= EXERCISE DESCRIPTION =
Check every line below for the word "hairWidth" and copy each one that has it.

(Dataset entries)
-*-

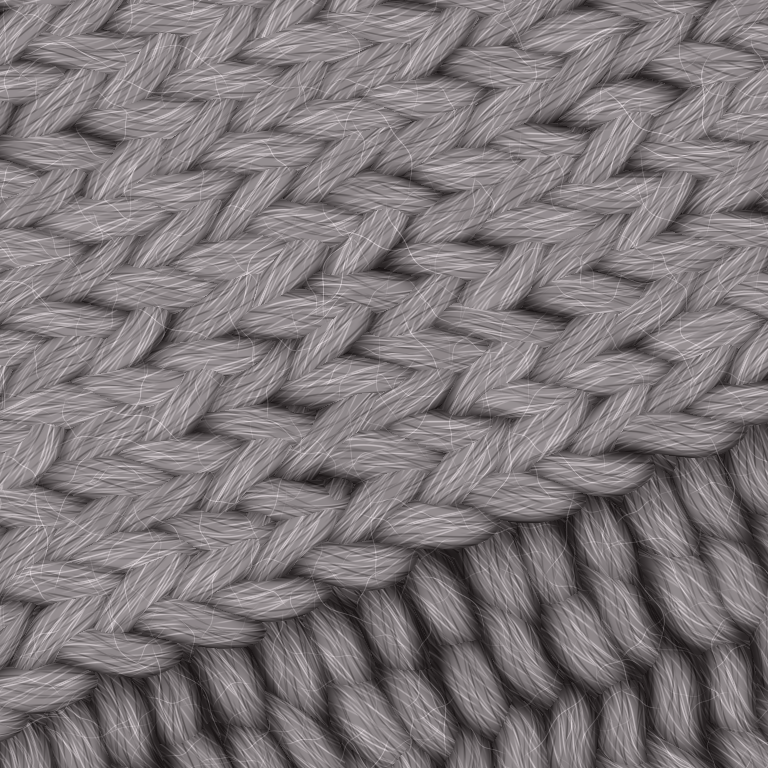
Reproduce this texture procedurally as a WebGL 2 fragment shader.

```glsl
#version 300 es
precision highp float;
// Fuzzy grey wool: slanted rows of leaning knit legs above a diagonal fold,
// steep rib legs below it. Overlapping rounded legs give the relief, cellular
// strands give the spun fibres, and sparse curved strands give the stray hairs.

uniform vec2 u_resolution;
out vec4 fragColor;

const vec3 DARK = vec3(0.105, 0.088, 0.090);
const vec3 LIGHT = vec3(0.785, 0.755, 0.767);
const float EDGE_HEIGHT = 0.065;               // fold height at the left side
const float EDGE_ANGLE = 0.375;                // fold and row direction
const vec2 KNIT_PITCH = vec2(0.112, 0.053);    // along row, across row
const vec2 KNIT_RADIUS = vec2(0.088, 0.031);   // half length, half width
const vec2 KNIT_LEAN = vec2(0.04, -0.37);      // mean lean, alternating lean
const vec2 RIB_PITCH = vec2(0.074, 0.118);
const vec2 RIB_RADIUS = vec2(0.083, 0.036);
const vec2 RIB_LEAN = vec2(-1.42, 0.14);
const float TWIST = 0.22;                      // fibre angle within a leg
const vec2 FIBRE_FREQUENCY = vec2(24.0, 125.0);
const float FIBRE_LIGHT = 0.36;
const float FIBRE_DARK = 0.27;
const float HAIR_CELL = 0.085;
const float HAIR_WIDTH = 0.0013;
const float HAIR_LIGHT = 0.30;

vec3 hash(vec2 p) {
    vec3 q = fract(vec3(p.xyx) * vec3(0.1031, 0.1030, 0.0973));
    q += dot(q, q.yxz + 33.33);
    return fract((q.xxy + q.yzz) * q.zyx);
}

vec2 turn(vec2 p, float angle) {
    float c = cos(angle), s = sin(angle);
    return vec2(c * p.x + s * p.y, c * p.y - s * p.x);
}

// Highest leg at p: x = height, yz = position within the leg, w = random id.
vec4 legs(vec2 p, vec2 pitch, vec2 radius, vec2 lean, float firstRow) {
    vec4 best = vec4(-1.0, 0.0, 0.0, 0.0);
    float baseRow = floor(p.y / pitch.y);
    for (int j = -1; j <= 1; j++) {
        float row = baseRow + float(j);
        if (row < firstRow) continue;
        float side = 1.0 - 2.0 * mod(row, 2.0);
        float shift = 0.37 * row + 0.15 * sin(row * 2.3);
        float baseColumn = floor(p.x / pitch.x - shift);
        for (int i = -1; i <= 1; i++) {
            float column = baseColumn + float(i);
            vec3 rnd = hash(vec2(column, row) + 71.0);
            vec2 centre = vec2(column + shift, row) + 0.5 + 0.22 * (rnd.xy - 0.5);
            vec2 d = turn(p - centre * pitch, lean.x + lean.y * side + 0.22 * (rnd.z - 0.5));
            d.y += 0.12 * radius.y * sin(3.0 * d.x / radius.x);
            vec2 e = d / (radius * (0.92 + 0.2 * rnd.yx));
            float height = 1.0 - dot(e, e) + 0.16 * e.x + 0.12 * (rnd.x - 0.5);
            if (height > best.x) best = vec4(height, d, rnd.z);
        }
    }
    return best;
}

// Cellular layer of short lines along x, each with its own slope and bend.
float fibres(vec2 p, float width) {
    vec2 cell = floor(p);
    float shade = 0.0;
    for (int j = -1; j <= 1; j++) {
        for (int i = -1; i <= 1; i++) {
            vec2 id = cell + vec2(i, j);
            vec3 rnd = hash(id + 300.0);
            vec2 d = p - id - rnd.xy;
            d.y += d.x * (2.2 * (rnd.z - 0.5) + 0.5 * d.x * (rnd.x - 0.5));
            float line = smoothstep(width, 0.0, abs(d.y)) * smoothstep(0.95, 0.4, abs(d.x));
            shade = max(shade, line * (0.35 + 0.65 * fract(rnd.z * 7.0 + rnd.y)));
        }
    }
    return shade;
}

// Sparse curved hairs that point any way.
float hairs(vec2 p, float size, float width) {
    p /= size;
    vec2 cell = floor(p);
    float shade = 0.0;
    for (int j = -1; j <= 1; j++) {
        for (int i = -1; i <= 1; i++) {
            vec2 id = cell + vec2(i, j);
            vec3 rnd = hash(id + 500.0);
            vec2 d = turn(p - id - rnd.xy, 6.283 * rnd.z);
            d.y += (rnd.x - 0.5) * 1.3 * d.x * d.x + 0.04 * sin(7.0 * d.x + 6.0 * rnd.y);
            float line = smoothstep(width / size, 0.0, abs(d.y)) * smoothstep(0.85, 0.35, abs(d.x));
            shade = max(shade, line * fract(rnd.x * 9.0 + rnd.z));
        }
    }
    return shade;
}

void main() {
    vec2 uv = gl_FragCoord.xy / u_resolution.y;
    float pixel = 1.0 / u_resolution.y;

    // Frame along the fold, bent by layered sines
    vec2 q = turn(uv - vec2(0.0, EDGE_HEIGHT), EDGE_ANGLE);
    q += 0.006 * sin(q.yx * vec2(17.0, 13.0) + vec2(1.0, 2.5));
    q += 0.003 * sin(q.yx * vec2(41.0, 37.0) + 4.0 * uv);

    // Relief of both fabrics, with a shadow under the fold
    vec4 knit = legs(q, KNIT_PITCH, KNIT_RADIUS, KNIT_LEAN, 0.0);
    vec4 rib = legs(q, RIB_PITCH, RIB_RADIUS, RIB_LEAN, -99.0);
    float upper = max(smoothstep(-0.1, 0.05, knit.x), smoothstep(0.0, 0.02, q.y));
    vec4 leg = upper > 0.5 ? knit : rib;
    float relief = mix(smoothstep(-0.15, 0.9, rib.x), smoothstep(-0.25, 0.75, knit.x), upper);
    float shadow = mix(mix(0.5, 0.95, smoothstep(0.0, -0.08, q.y)), 1.0, upper);
    float tone = (0.08 + 0.60 * relief) * shadow + 0.06 * (leg.w - 0.5);

    // Spun fibres follow each leg
    vec2 offset = 9.0 * vec2(leg.w, 1.0 - leg.w);
    float width = max(0.24, 1.2 * pixel * FIBRE_FREQUENCY.y);
    float bright = fibres(turn(leg.yz, TWIST) * FIBRE_FREQUENCY + offset, width);
    float dim = fibres(turn(leg.yz, -TWIST * 0.5) * FIBRE_FREQUENCY * 0.9 + offset + 40.0, width);
    tone += (FIBRE_LIGHT * bright - FIBRE_DARK * dim) * (0.45 + 0.55 * relief);

    // Stray hairs in two sizes
    float hairWidth = max(HAIR_WIDTH, 1.1 * pixel);
    float stray = max(hairs(uv, HAIR_CELL, hairWidth), 0.8 * hairs(uv + 3.7, HAIR_CELL * 0.5, hairWidth));
    tone += HAIR_LIGHT * stray;

    fragColor = vec4(mix(DARK, LIGHT, clamp(tone, 0.0, 1.1)), 1.0);
}
```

-*-

= TASK OUTPUT =
    float hairWidth = max(HAIR_WIDTH, 1.1 * pixel);
    float stray = max(hairs(uv, HAIR_CELL, hairWidth), 0.8 * hairs(uv + 3.7, HAIR_CELL * 0.5, hairWidth));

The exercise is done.